Objectives: 1) determine prevalence, abundance, and intensity of helminth parasites in scaled quail from the Rolling Plains and Permian Basin and to document the pathological response of infected tissues, 2) correlate helminth parasite prevalence, abundance, intensity to host age, host sex, body weight, and estimates of scaled quail population density, 3) compare helminth parasite prevalence, abundance, and intensity of hunter collected scaled quail of the Rolling Plains and Permian Basin to South Texas hunter-collected scaled quail, and 4) create a database of helminth community ecology.

Seven helminth species were found. Cecal worms dominated numerically (95% of total) followed by eyeworms (4% of total). Assessment of the intraorbital glands found an immune response and atrophy in the Harderian glands sampled when eyeworms were present. Additionally, cecal villi of samples with cecal worms displayed an immune response. This study provides baseline information that will benefit parasitologists, biologists and managers in future helminth research and management.

Eyeworms (Oxyspirura petrowi) in Northern Bobwhites from South Texas and the Rolling Plains
Alan Fedynich, Caesar Kleberg Wildlife Research Institute, Texas A&M University – Kingsville

Objectives: Compare parasite prevalence and infection intensity between bobwhites in the South Texas and Rolling Plains.

Complete necropsies revealed 6 helminth (worm) species in South Texas and 8 in the Rolling Plains. Helminth infections were common with 85% of bobwhites from South Texas infected and 94% from the Rolling Plains infected. Noteworthy helminth species documented in both regions in Texas were the cecal worm, eyeworm, and proventricular worm. Cecal worms were prevalent (85% in South Texas; 91% in Rolling Plains) and abundant in both regions, although more prevalent in the Rolling Plains. Bobwhites were often infected with 100+ cecal worms. The pathogenicity of this parasite is unknown. Eyeworms were more prevalent in the Rolling Plains (66%) than South Texas (8%). Recent research indicates that eyeworm infections cause tissue damage to the surface of the eye and glands associated with the eye. Proventricular worms, a known pathogen of bobwhites, were more prevalent in the Rolling Plains (24%) than South Texas (5%). All of the helminth parasites encountered in both regions use intermediate hosts (e.g., insects) to complete their lifecycles. The regional differences in bobwhite helminth infections may be attributed to differences in habitat and subsequently insect abundance and species composition. Additionally, South Texas has a dynamic, harsh climate that may be less suitable for helminth parasites. Additional research is needed to determine the pathogenicity of eyeworms and cecal worms and to determine the intermediate hosts of these parasites.

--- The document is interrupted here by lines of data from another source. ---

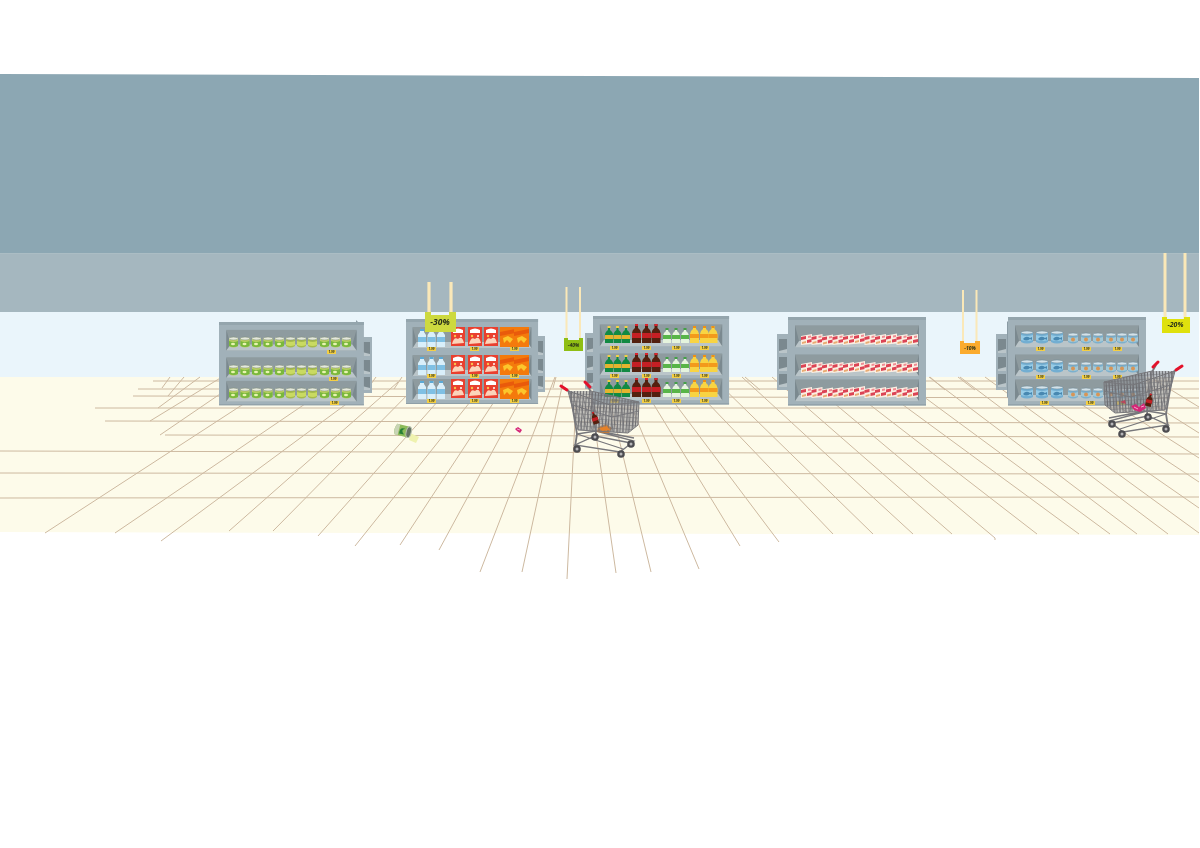
<!DOCTYPE html>
<html lang="en">
<head>
<meta charset="utf-8">
<title>Supermarket hall</title>
<style>
:root{--ceiling:#8ca7b3;--beam:#a5b7bf;--wall:#eaf5fb;--floor:#fdfbea;--grout:#cdb9a0;--shelf:#a1b1b9;--shelf-dark:#8b9ca5;--bay:#8e9b9f;--bay-side:#7b898f;--board:#bac5c9;--steel:#77777b;--cord:#fae8b8;--red:#e3122b;--orange:#f47a0c;--tag:#f4cf45}
html,body{margin:0;background:#fff;overflow:hidden}
svg{display:block;width:1200px;height:848px}
.grout{fill:none;stroke:var(--grout);stroke-width:1}
.steel{fill:none;stroke:var(--steel)}
.cord{stroke:var(--cord)}
text{font-family:"Open Sans",Inter,sans-serif;font-weight:700;font-style:italic;text-anchor:middle;fill:#28301a}
</style>
</head>
<body>
<svg viewBox="0 0 1200 848" role="img" aria-label="Supermarket hall with shelves, discount signs and shopping carts">
<defs>
<g id="bay">
<rect width="124" height="21" fill="var(--bay)"/>
<path d="M0 0L4 15V17L0 21ZM124 0L120 15V17L124 21Z" fill="var(--bay-side)"/>
<path d="M4 15H120L124 21H0Z" fill="var(--board)"/>
</g>
<g id="shelf">
<rect width="138" height="85" fill="var(--shelf)"/>
<path d="M0 0H138V3H0Z" fill="#94a5ad"/>
<use href="#bay" x="7" y="8"/><use href="#bay" x="7" y="36"/><use href="#bay" x="7" y="60"/>
<path d="M0 84.500H138" stroke="#8f9fa7"/>
</g>
<g id="end-left">
<path d="M0 17H11V73H0Z" fill="var(--shelf)"/>
<path d="M2 22H10V36L2 34ZM2 40H10V54L2 52ZM2 57H10V70L2 68Z" fill="var(--bay-side)"/>
<path d="M2 34L10 32V36H2ZM2 52L10 50V54H2ZM2 68L10 66V70H2Z" fill="var(--board)"/>
<path d="M11 5L16 0V85L11 80Z" fill="var(--shelf-dark)"/>
</g>
<g id="tag"><rect width="9" height="4" fill="var(--tag)"/><text x="4.500" y="3.300" font-size="3.200">1.99</text></g>

<g id="pea-can">
<path d="M0 1V9Q4.500 12 9 9V1Z" fill="#b9cf62"/><path d="M0 4Q4.500 6 9 4V9Q4.500 11 0 9Z" fill="#79b83c"/>
<ellipse cx="4.500" cy="1.500" rx="4.500" ry="1.500" fill="#e4e8dc" stroke="#7d8a74" stroke-width=".5"/>
<ellipse cx="4" cy="7" rx="2" ry="1.300" fill="#e9f3b0"/>
</g>
<g id="olive-can">
<path d="M0 1V9Q4.500 12 9 9V1Z" fill="#a6bb4c"/><path d="M0 4Q4.500 6 9 4V8Q4.500 10 0 8Z" fill="#c9da62"/>
<ellipse cx="4.500" cy="1.500" rx="4.500" ry="1.500" fill="#e4e8dc" stroke="#7d8a74" stroke-width=".5"/>
</g>
<g id="pea-row">
<use href="#pea-can"/><use href="#pea-can" x="11.500"/><use href="#pea-can" x="23"/><use href="#pea-can" x="34.500"/><use href="#pea-can" x="46"/>
<use href="#olive-can" x="57"/><use href="#olive-can" x="68"/><use href="#olive-can" x="79"/><use href="#pea-can" x="91"/><use href="#pea-can" x="102"/><use href="#pea-can" x="113"/>
</g>

<g id="milk"><path d="M2 0H6V3L8 6V18H0V6L2 3Z" fill="#d9effa"/><path d="M0 8H8V13H0Z" fill="#7fc0e4"/><rect x="2" width="4" height="2" fill="#5ba9d6"/></g>
<g id="cereal">
<rect width="14" height="19" fill="#e9402f"/><path d="M2 3Q7 0 12 3V6H2Z" fill="#fff"/><path d="M1 17Q3 9 7 12Q11 8 13 16Z" fill="#fbd4ba"/><circle cx="4" cy="9" r="1.200" fill="#fbc24b"/><circle cx="10" cy="9" r="1" fill="#fff"/>
</g>
<g id="chips">
<rect width="15" height="20" fill="var(--orange)"/><path d="M0 5L15 2V6L0 9Z" fill="#e95a0b"/><path d="M3 11L8 9L13 12L10 16L7 13L4 16Z" fill="#fcc62c"/>
</g>
<g id="breakfast-row">
<use href="#milk" y="2"/><use href="#milk" x="9.500" y="2"/><use href="#milk" x="19" y="2"/>
<use href="#cereal" x="33"/><use href="#cereal" x="50"/><use href="#cereal" x="66"/>
<use href="#chips" x="82"/><use href="#chips" x="96"/>
</g>

<g id="lemonade"><path d="M3 0H5V4Q9 7 8 11V17H0V11Q-1 7 3 4Z" fill="#128a43"/><path d="M0 9H8V13H0Z" fill="#e4b42f"/><rect x="2.500" width="3" height="2" fill="#f0d046"/></g>
<g id="cola"><path d="M3 0H6V4Q9 6 9 10V19H0V10Q0 6 3 4Z" fill="#54200f"/><path d="M0 9H9V14H0Z" fill="#c51f24"/><rect x="3" width="3" height="2" fill="#d9232e"/></g>
<g id="mint"><path d="M3 0H5V3Q8 5 8 8V15H0V8Q0 5 3 3Z" fill="#e5f4dd"/><path d="M0 7H8V11H0Z" fill="#58b548"/><rect x="2.500" width="3" height="2" fill="#43a047"/></g>
<g id="juice"><path d="M3 0H6V3Q9 5 9 8V17H0V8Q0 5 3 3Z" fill="#f8d443"/><path d="M0 8H9V12H0Z" fill="#f39a1b"/><rect x="3" width="3" height="2" fill="#ef8f13"/></g>
<g id="drink-row">
<use href="#lemonade" y="2"/><use href="#lemonade" x="8.500" y="2"/><use href="#lemonade" x="17" y="2"/>
<use href="#cola" x="27"/><use href="#cola" x="37"/><use href="#cola" x="46.500"/>
<use href="#mint" x="58" y="4"/><use href="#mint" x="67" y="4"/><use href="#mint" x="76" y="4"/>
<use href="#juice" x="85" y="2"/><use href="#juice" x="95" y="2"/><use href="#juice" x="103.500" y="2"/>
</g>

<g id="packet"><path d="M0 2L11 0V10L0 11Z" fill="#fbeee2"/><path d="M0 3L5 2V5L0 6ZM6 6L11 5V8L6 9Z" fill="#dc4354"/><path d="M1 8L5 7V9L1 10Z" fill="#e9ab72"/><path d="M7 2L10 1.500V3.500L7 4Z" fill="#ef8c94"/></g>
<g id="packet-row">
<use href="#packet"/><use href="#packet" x="10.500"/><use href="#packet" x="21" y=".5"/><use href="#packet" x="31.500"/><use href="#packet" x="42"/><use href="#packet" x="53" y="-1"/><use href="#packet" x="63.500"/><use href="#packet" x="74"/><use href="#packet" x="85" y="-.5"/><use href="#packet" x="95.500"/><use href="#packet" x="106"/>
</g>

<g id="tin"><path d="M0 1V11Q6 14 12 11V1Z" fill="#72aed2"/><path d="M0 4Q6 6 12 4V9Q6 11 0 9Z" fill="#96cbe6"/><path d="M2 8Q5 4 9 7L11 6V9L9 8Q5 11 2 8Z" fill="#4888b1"/><ellipse cx="6" cy="1.500" rx="6" ry="1.500" fill="#d4e2e9" stroke="#6a8795" stroke-width=".5"/></g>
<g id="small-tin"><path d="M0 1V9Q5 12 10 9V1Z" fill="#7bb0ce"/><path d="M0 4Q5 6 10 4V8Q5 10 0 8Z" fill="#a4c8d5"/><circle cx="5" cy="6.500" r="2" fill="#d89555"/><ellipse cx="5" cy="1.500" rx="5" ry="1.500" fill="#d4e2e9" stroke="#6a8795" stroke-width=".5"/></g>
<g id="tin-row">
<use href="#tin"/><use href="#tin" x="15"/><use href="#tin" x="30"/>
<use href="#small-tin" x="47" y="2"/><use href="#small-tin" x="60" y="2"/><use href="#small-tin" x="72" y="2"/><use href="#small-tin" x="85" y="2"/><use href="#small-tin" x="96" y="2"/><use href="#small-tin" x="107" y="2"/>
</g>

<pattern id="wire" width="3" height="4" patternUnits="userSpaceOnUse" patternTransform="rotate(4)"><rect width="3" height="4" fill="#8e8e92" fill-opacity=".55"/><path d="M0 0H3M.5 0V4" stroke="#69696d" stroke-width=".9"/></pattern>
<g id="wheel"><circle r="3.800" fill="#4c4c50"/><circle r="1.500" fill="#b5b5b8"/></g>
<g id="cart-frame" class="steel">
<path d="M564 388L570 392L577 434L575 447M587 385L591 392L596 434" stroke-width="1.800"/>
<path d="M577 434L596 431L634 441L620 452L575 445L595 436L631 443M577 434L623 449M598 431L634 438" stroke-width="1.300"/>
<path d="M561 386L567 390M585 382L590 387" stroke="var(--red)" stroke-width="3" stroke-linecap="round"/>
</g>
<g id="cart-basket">
<path d="M568 391L591 391L639 402L638 425L628 433L578 430Z" fill="url(#wire)"/>
<path class="steel" d="M568 391L610 405L639 402M591 391L639 402L638 425L628 433L578 430L568 391M610 405L613 432M572 405L612 417L639 411" stroke-width="1"/>
<path class="steel" d="M573 394L582 430M578 395L587 430M583 397L592 430M588 398L596 431M593 400L600 431M598 401L604 431M604 403L608 431M616 404L618 432M622 404L623 432M628 403L628 432M634 403L633 428" stroke-width=".8"/>
</g>
<g id="cart-wheels"><use href="#wheel" x="577" y="449"/><use href="#wheel" x="595" y="437"/><use href="#wheel" x="621" y="454"/><use href="#wheel" x="631" y="444"/></g>
</defs>

<g id="hall">
<path d="M0 310H1199V380H0Z" fill="var(--wall)"/>
<path d="M0 253H1199V312H0Z" fill="var(--beam)"/>
<path d="M0 74L1199 78V254H0Z" fill="var(--ceiling)"/>
<path d="M0 253.500H1199" stroke="#b4c3ca" stroke-width=".8"/>
<path d="M0 377H1199V535L0 532Z" fill="var(--floor)"/>
</g>

<g id="floor-tiles" class="grout">
<path d="M153 381H1199M138 389H1199M133 396L1199 398M95 408H1199M105 421L1199 423M165 435L1199 437M0 451L1199 454M0 473L1199 474M0 498L1199 497"/>
<path d="M45 533L262 392L290 377M115 533L330 387L346 377M161 541L372 385M229 531L398 382M273 531L425 377M318 536L455 382M355 546L486 382M400 545L507 382M439 550L530 382M480 572L555 377M522 572L563 382M567 579L576 400M616 573L591 400M651 572L606 385M699 569L621 382M740 546L637 377M779 542L655 377M833 534L683 377M873 534L712 377M913 534L742 377M952 534L772 377M995 538L803 377M1037 534L834 377M1079 534L865 377M1110 534L897 377M1137 534L929 377M1168 534L960 377M1199 533L985 377M1199 508L1010 377M1199 482L1040 377M1199 458L1072 377M1199 433L1110 377M1199 407L1150 377"/>
<path d="M170 377L162 388M184 377L168 396M200 377L158 408M222 377L150 421M245 377L160 435M376 377L371 384M402 377L394 389M556 377L553 388M745 377L760 390M930 377L945 390M958 377L975 390M994 539H996"/>
</g>

<g id="shelf-peas">
<g transform="translate(380 322) scale(-1 1)"><use href="#end-left" x="8" y="-2"/></g>
<use href="#shelf" transform="translate(219 322) scale(1.050 .98)"/>
<use href="#pea-row" x="229" y="337"/><use href="#pea-row" x="229" y="365"/><use href="#pea-row" x="229" y="388"/>
<use href="#tag" x="327" y="350"/><use href="#tag" x="329" y="377"/><use href="#tag" x="330" y="401"/>
</g>

<g id="shelf-breakfast">
<g transform="translate(545 319) scale(-1 1)"><use href="#end-left"/></g>
<use href="#shelf" transform="translate(406 319) scale(.957 1)"/>
<use href="#breakfast-row" x="418" y="327"/><use href="#breakfast-row" x="418" y="355"/><use href="#breakfast-row" x="418" y="379"/>
<g id="breakfast-tags"><use href="#tag" x="427" y="347"/><use href="#tag" x="470" y="347"/><use href="#tag" x="510" y="347"/></g>
<use href="#breakfast-tags" y="27"/><use href="#breakfast-tags" y="52"/>
</g>

<g id="shelf-drinks">
<use href="#end-left" x="585" y="316"/>
<use href="#shelf" transform="translate(593 316) scale(.986 1.040)"/>
<use href="#drink-row" x="605" y="324"/><use href="#drink-row" x="605" y="353"/><use href="#drink-row" x="605" y="378"/>
<g id="drink-tags"><use href="#tag" x="610" y="346"/><use href="#tag" x="642" y="346"/><use href="#tag" x="672" y="346"/><use href="#tag" x="700" y="346"/></g>
<use href="#drink-tags" y="28"/><use href="#drink-tags" y="53"/>
</g>

<g id="shelf-packets">
<use href="#end-left" x="777" y="317"/>
<use href="#shelf" transform="translate(788 317) scale(1 1.040)"/>
<use href="#packet-row" x="801" y="334"/><use href="#packet-row" x="801" y="362"/><use href="#packet-row" x="801" y="387"/>
</g>

<g id="shelf-tins">
<use href="#end-left" x="996" y="317"/>
<use href="#shelf" transform="translate(1008 317) scale(1 1.040)"/>
<use href="#tin-row" x="1021" y="331"/><use href="#tin-row" x="1021" y="360"/><use href="#tin-row" x="1021" y="386"/>
<g id="tin-tags"><use href="#tag" x="1036" y="347"/><use href="#tag" x="1082" y="347"/><use href="#tag" x="1113" y="347"/></g>
<use href="#tin-tags" y="28"/><use href="#tin-tags" x="4" y="54"/>
</g>

<g id="discount-signs">
<path class="cord" d="M429 282V316M451 282V316" stroke-width="3.200"/>
<path d="M425 312H431V315H449V312H456V332H425Z" fill="#cdd93f"/>
<text x="440" y="325" font-size="8.500">-30%</text>
<path class="cord" d="M566.500 287V340M580 287V340" stroke-width="2"/>
<path d="M564 338H568V340H579V338H583V351H564Z" fill="#8fbe14"/>
<text x="573.500" y="346.500" font-size="5">-40%</text>
<path class="cord" d="M963 290V343M976.500 290V343" stroke-width="2"/>
<path d="M960 341H964V343H975V341H980V354H960Z" fill="#fbab2e"/>
<text x="970" y="349.500" font-size="5">-10%</text>
<path class="cord" d="M1165 253V319M1185 253V319" stroke-width="3"/>
<path d="M1162 317H1167V319H1184V317H1190V333H1162Z" fill="#dfe10d"/>
<text x="1175.500" y="327" font-size="7">-20%</text>
</g>

<g id="dropped-goods">
<path d="M410 433L419 437L416 443L409 440Z" fill="#eff2ae"/>
<g transform="rotate(14 402 430)">
<path d="M396 425H409V436H396Q393 431 396 425Z" fill="#8dbb59"/>
<path d="M396 425H399V436H396Q393 431 396 425Z" fill="#c8d4b5"/>
<ellipse cx="409" cy="430.500" rx="2.500" ry="5.500" fill="#657263" stroke="#b4bfae"/>
<path d="M400 434Q399 427 405 428Q400 430 405 434Z" fill="#267f35"/>
</g>
<path d="M515 429L518 427L522 430L520 433L517 431Z" fill="#d42777"/><path d="M517 429L520 430" stroke="#f6a3c8"/>
</g>

<g id="cart-front">
<use href="#cart-frame"/>
<path d="M598 427L606 424L612 428L609 433L597 432Z" fill="var(--orange)"/><path d="M602 428L607 427L606 431Z" fill="#fcc62c"/>
<use href="#cart-basket"/>
<use href="#cola" transform="translate(590 413) rotate(-18) scale(.65)"/>
<path d="M599 428L607 426L610 430L602 431Z" fill="#e58128"/>
<use href="#cart-wheels"/>
</g>

<g id="cart-right">
<g transform="translate(1743 -20) scale(-1 1)"><use href="#cart-frame"/><use href="#cart-basket"/><use href="#cart-wheels"/></g>
<use href="#cola" transform="translate(1148 393) rotate(14) scale(.68)"/>
<path d="M1131 406L1136 404L1139 407L1144 403L1146 408L1140 412L1134 410Z" fill="#d42777"/>
<path d="M1134 407L1138 409M1141 407L1144 406" stroke="#f6a3c8"/>
<path d="M1120 402L1125 400L1126 404Z" fill="#b8475c"/>
</g>
</svg>
</body>
</html>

Phase III Projects

Molecular Assessment of Parasitic Infection in Northern Bobwhite Quail Utilizing a Mobile Laboratory Platform
Ronald Kendall, The Institute of Environmental and Human Health, Texas Tech University

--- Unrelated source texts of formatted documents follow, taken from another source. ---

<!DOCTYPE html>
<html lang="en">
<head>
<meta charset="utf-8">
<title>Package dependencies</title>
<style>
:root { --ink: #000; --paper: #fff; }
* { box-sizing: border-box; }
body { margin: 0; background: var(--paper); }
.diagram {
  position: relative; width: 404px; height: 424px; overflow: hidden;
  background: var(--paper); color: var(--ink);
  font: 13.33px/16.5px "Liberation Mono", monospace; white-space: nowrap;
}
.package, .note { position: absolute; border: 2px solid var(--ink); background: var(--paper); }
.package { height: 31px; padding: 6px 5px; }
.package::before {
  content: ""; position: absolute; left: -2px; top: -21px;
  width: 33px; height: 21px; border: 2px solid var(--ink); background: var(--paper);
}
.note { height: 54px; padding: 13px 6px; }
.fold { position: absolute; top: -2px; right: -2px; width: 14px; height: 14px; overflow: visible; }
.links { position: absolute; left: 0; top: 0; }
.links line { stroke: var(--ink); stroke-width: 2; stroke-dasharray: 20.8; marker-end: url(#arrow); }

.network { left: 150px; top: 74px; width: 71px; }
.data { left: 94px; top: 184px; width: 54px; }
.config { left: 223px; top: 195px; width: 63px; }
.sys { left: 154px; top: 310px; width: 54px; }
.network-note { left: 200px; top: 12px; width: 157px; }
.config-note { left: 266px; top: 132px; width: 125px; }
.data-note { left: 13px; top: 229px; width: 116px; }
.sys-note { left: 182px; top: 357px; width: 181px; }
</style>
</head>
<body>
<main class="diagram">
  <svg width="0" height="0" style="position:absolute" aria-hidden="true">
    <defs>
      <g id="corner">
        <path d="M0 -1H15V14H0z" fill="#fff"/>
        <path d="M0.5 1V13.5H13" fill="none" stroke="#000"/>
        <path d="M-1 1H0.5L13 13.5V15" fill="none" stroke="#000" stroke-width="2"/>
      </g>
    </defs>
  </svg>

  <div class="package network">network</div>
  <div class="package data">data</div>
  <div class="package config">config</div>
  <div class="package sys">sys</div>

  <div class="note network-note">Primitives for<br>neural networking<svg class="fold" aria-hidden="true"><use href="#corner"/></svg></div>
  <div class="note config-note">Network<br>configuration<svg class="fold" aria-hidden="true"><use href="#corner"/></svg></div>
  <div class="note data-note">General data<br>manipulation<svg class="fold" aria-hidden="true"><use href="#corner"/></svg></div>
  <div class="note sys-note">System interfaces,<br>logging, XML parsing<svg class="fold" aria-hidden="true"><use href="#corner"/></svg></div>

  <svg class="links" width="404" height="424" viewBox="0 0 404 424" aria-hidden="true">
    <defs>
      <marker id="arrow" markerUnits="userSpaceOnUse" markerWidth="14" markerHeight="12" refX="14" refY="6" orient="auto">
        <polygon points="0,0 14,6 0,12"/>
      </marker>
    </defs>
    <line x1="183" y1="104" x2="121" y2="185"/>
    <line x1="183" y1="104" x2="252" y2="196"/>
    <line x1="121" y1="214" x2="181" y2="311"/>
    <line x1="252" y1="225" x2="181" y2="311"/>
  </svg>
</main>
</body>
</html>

Objectives: 1) identify areas of high, medium, and low parasitic infection in quail populations in the Rolling Plains, 2) identify larvae presence in insect intermediate hosts relative to these areas, and 3) analyze seasonal variations affecting parasite activity in quail.

As technology has progressed, multiplex quantitative PCR (qPCR) has emerged as a widely accepted method to non-lethally assess humans and animals for parasitic infection.  It is a cost-effective and time-efficient technique to accurately detect parasite infection using fecal samples. A mobile research laboratory has been developed in congruence with this multiplex qPCR method to specifically test for these parasites’ eggs in bobwhite quail feces and test insect intermediate host for the infective larvae of these parasites.